The Meaning of Life

The Meaning of Life

The question of The Meaning of Life has a paradoxical genesis. It is conceptually distinct from the question of happiness and morality, but the answer may appeal to one or the other. If we want our lives to have maximal meaning, we must choose a purpose that is worthy of our efforts. Then, we must understand our place in this world. When we actively pursue our goals, we will be experiencing the sense of significance that permeates all dimensions of life.

The meaning of life varies according to the person who inquires about it. For example, the meaning of a life is different for everyone, and defining it for each person can be difficult. For some, the meaning of life may change as a result of personal development, new interests and contexts, commitments, and maturation. If the meaning of life has not changed in years, it may be because of a change in circumstances or an inability to discern the meaning in life.
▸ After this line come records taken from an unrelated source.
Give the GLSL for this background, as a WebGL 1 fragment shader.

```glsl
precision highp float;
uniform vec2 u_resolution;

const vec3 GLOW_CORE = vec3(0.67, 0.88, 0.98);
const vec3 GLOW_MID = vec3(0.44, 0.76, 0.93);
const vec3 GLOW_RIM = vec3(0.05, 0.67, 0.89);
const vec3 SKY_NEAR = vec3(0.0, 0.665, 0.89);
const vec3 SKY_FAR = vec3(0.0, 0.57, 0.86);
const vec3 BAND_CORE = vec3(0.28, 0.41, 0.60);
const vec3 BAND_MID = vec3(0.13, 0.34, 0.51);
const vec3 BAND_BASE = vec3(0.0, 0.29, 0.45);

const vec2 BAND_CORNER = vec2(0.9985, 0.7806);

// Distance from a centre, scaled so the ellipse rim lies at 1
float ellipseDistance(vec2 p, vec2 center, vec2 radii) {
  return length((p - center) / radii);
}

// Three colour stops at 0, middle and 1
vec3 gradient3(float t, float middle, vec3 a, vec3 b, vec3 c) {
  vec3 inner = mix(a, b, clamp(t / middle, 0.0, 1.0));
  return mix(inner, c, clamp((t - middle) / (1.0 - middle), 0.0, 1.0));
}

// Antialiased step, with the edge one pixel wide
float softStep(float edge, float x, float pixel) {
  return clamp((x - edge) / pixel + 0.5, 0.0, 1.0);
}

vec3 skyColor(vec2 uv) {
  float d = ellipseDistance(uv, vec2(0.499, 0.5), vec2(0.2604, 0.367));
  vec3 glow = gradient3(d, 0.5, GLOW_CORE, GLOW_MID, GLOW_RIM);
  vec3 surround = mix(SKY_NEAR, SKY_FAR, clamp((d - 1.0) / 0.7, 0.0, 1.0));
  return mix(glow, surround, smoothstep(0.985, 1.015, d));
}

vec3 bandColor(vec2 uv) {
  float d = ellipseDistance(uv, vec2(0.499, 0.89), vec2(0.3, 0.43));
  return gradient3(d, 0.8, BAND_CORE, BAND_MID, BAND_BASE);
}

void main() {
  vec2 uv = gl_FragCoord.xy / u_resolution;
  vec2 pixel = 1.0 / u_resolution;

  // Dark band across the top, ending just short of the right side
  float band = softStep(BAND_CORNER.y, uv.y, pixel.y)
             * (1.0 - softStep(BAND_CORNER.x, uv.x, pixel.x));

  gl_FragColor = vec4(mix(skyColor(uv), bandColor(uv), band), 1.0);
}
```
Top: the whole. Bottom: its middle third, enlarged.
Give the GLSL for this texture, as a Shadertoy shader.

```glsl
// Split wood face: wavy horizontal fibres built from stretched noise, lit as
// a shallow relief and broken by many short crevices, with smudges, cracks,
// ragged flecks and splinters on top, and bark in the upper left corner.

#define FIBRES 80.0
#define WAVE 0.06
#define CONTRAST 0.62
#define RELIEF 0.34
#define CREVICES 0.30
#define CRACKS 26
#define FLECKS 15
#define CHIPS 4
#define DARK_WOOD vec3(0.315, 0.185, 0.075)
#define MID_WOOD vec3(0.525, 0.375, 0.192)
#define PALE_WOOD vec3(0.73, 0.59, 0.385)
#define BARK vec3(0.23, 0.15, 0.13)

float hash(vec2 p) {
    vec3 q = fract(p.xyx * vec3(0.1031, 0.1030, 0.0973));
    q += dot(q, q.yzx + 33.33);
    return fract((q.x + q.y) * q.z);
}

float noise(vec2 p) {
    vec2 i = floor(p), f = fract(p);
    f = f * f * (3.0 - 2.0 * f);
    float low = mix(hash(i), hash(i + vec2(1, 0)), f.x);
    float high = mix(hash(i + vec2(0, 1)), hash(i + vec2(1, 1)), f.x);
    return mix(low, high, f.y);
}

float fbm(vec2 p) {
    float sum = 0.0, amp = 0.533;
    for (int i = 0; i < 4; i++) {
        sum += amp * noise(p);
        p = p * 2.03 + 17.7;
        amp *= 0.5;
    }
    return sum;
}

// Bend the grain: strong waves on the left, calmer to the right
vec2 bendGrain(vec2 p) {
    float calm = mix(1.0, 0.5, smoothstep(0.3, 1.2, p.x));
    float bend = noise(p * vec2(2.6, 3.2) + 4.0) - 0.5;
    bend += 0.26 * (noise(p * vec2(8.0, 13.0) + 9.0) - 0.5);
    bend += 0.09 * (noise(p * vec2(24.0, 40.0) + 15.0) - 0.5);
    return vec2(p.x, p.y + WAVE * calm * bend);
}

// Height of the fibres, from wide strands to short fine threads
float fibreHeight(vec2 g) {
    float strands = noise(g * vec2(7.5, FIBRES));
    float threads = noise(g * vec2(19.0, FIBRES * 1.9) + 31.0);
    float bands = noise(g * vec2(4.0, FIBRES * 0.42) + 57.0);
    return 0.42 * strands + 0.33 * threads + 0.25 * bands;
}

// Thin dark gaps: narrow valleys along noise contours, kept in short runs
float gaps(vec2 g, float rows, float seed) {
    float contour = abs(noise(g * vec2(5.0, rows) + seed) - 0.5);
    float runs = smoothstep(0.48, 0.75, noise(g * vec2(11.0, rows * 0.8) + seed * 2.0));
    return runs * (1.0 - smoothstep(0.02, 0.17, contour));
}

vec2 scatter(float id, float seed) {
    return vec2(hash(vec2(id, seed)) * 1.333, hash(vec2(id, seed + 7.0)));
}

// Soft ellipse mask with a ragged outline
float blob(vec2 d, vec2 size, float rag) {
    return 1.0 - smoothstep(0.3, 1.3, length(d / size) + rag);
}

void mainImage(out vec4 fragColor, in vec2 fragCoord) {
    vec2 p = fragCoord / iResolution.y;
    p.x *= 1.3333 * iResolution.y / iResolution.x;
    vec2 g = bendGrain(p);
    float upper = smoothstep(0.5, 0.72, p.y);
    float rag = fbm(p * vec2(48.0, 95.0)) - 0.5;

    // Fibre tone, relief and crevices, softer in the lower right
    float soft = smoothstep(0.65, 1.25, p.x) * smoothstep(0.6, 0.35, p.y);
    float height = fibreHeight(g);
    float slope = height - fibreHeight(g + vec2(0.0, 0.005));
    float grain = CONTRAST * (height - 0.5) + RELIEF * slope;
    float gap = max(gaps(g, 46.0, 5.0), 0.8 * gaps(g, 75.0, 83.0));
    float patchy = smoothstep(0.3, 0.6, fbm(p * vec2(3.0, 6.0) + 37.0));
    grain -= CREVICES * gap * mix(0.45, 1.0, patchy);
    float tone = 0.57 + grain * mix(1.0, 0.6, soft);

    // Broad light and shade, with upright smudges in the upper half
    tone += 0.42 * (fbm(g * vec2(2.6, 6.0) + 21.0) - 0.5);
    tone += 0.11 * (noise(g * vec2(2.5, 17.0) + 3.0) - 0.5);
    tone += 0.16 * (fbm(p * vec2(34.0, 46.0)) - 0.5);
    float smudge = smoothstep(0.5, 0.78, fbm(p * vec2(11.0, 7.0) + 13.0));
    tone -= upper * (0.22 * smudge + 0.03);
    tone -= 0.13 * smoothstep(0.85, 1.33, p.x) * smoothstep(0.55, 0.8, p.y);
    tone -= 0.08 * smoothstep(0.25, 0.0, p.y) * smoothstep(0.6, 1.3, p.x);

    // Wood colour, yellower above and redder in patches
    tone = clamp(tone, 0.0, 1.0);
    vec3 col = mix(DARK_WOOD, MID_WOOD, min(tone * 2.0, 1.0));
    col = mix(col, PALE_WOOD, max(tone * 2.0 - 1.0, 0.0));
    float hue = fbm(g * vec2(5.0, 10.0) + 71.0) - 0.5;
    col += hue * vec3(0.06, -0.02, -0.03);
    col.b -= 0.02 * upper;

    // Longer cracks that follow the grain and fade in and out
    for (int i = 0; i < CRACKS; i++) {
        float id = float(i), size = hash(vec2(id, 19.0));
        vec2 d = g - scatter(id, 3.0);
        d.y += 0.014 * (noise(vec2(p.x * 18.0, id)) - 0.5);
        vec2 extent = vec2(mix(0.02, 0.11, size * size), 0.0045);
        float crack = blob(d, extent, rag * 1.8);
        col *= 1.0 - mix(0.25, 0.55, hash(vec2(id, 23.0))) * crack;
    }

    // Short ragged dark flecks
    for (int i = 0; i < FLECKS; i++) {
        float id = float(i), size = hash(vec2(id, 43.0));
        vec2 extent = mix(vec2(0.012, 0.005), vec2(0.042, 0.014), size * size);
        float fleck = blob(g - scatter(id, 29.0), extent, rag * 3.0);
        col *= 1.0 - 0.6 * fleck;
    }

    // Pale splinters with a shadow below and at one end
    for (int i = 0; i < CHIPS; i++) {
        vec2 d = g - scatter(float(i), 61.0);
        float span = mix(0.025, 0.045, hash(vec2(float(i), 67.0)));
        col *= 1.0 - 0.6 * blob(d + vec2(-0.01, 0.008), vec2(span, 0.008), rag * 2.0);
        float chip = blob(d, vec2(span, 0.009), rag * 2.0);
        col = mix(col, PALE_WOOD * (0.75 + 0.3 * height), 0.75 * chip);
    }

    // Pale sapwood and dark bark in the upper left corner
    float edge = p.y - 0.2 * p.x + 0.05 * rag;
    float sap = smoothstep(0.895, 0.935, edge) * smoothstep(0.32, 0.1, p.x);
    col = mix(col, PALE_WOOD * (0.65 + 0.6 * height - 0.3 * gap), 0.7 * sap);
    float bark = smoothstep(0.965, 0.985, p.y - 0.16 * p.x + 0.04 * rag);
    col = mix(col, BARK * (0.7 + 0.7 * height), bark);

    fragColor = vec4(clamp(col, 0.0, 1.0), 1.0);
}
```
Some religions place a high priority on the eschatological order. Judaism places a great emphasis on preserving and elevating the physical world through Tikkun Olam, which means “repairing the world.” The meaning of life is also expressed in the philosophy of Mohism, which promotes the idea of universal love and defining man as a righteous being. Other Chinese philosophical schools attacked Mohism as being too indifferent to individual morality.